### [Task objective]
For each line of the listing below that contains the string "ringGrains", copy the line.

### [Provided material]

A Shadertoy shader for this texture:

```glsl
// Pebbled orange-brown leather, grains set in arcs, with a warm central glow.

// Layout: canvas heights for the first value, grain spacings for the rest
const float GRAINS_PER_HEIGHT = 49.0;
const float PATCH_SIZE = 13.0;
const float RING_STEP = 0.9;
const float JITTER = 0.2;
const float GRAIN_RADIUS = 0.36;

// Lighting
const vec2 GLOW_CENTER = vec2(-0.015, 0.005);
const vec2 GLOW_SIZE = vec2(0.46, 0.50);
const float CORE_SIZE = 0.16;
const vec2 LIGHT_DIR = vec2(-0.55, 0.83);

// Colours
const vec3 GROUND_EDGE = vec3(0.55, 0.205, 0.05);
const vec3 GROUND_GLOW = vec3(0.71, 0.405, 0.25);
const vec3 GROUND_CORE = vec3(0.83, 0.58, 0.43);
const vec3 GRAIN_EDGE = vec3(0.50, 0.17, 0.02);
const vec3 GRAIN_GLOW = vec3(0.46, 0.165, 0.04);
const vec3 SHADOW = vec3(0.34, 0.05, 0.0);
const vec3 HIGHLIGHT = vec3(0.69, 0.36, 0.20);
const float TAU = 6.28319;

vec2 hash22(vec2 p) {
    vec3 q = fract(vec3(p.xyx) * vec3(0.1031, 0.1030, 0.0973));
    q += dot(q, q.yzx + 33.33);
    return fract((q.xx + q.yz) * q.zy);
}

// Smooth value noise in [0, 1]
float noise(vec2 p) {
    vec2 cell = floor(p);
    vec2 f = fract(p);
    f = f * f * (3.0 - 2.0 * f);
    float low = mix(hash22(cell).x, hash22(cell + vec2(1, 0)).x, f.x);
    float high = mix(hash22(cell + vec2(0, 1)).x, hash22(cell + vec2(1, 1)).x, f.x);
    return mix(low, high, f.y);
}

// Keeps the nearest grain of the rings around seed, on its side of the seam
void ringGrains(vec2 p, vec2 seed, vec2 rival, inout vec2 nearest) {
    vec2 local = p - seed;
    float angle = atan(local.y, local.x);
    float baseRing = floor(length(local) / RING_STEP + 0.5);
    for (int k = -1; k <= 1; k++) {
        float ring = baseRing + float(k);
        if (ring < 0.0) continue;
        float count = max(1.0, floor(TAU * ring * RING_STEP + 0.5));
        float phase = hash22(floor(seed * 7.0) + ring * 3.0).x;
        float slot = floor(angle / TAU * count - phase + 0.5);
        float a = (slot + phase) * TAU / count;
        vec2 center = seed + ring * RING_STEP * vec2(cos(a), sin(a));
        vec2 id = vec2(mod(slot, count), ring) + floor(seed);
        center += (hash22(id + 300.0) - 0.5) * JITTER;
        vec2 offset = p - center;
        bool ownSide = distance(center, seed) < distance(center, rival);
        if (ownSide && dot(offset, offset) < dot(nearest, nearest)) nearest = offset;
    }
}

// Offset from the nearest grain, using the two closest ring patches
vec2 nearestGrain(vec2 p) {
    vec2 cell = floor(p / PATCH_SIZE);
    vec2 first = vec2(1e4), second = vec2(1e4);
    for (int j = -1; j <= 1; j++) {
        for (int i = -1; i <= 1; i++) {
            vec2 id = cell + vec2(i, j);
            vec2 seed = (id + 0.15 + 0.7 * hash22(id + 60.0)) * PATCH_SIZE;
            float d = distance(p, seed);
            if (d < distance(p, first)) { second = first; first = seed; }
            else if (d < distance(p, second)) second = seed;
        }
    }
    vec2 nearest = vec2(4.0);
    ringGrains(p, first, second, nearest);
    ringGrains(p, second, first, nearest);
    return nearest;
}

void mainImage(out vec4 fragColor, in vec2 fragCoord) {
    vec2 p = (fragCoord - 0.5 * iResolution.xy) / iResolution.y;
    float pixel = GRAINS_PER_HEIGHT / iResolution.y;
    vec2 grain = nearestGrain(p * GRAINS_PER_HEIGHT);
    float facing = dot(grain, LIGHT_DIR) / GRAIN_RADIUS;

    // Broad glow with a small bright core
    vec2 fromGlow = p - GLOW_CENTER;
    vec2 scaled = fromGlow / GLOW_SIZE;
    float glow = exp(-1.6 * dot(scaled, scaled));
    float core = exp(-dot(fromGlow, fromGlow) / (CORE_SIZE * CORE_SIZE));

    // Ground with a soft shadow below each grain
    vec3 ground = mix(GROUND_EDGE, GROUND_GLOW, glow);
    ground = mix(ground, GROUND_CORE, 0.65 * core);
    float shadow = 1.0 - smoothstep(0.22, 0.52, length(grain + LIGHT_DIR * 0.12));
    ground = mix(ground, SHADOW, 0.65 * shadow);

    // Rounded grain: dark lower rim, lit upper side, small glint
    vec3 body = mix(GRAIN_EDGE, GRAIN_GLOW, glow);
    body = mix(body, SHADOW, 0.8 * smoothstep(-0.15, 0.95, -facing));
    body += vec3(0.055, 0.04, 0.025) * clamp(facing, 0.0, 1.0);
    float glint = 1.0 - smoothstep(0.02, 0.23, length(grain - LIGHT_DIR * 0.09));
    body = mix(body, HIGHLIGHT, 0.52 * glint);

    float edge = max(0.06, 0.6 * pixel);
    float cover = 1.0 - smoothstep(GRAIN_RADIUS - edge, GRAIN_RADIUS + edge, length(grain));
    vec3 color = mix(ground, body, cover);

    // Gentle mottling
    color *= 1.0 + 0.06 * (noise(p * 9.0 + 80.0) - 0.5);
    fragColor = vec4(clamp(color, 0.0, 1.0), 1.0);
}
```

### [Answer for this exercise]
void ringGrains(vec2 p, vec2 seed, vec2 rival, inout vec2 nearest) {
    ringGrains(p, first, second, nearest);
    ringGrains(p, second, first, nearest);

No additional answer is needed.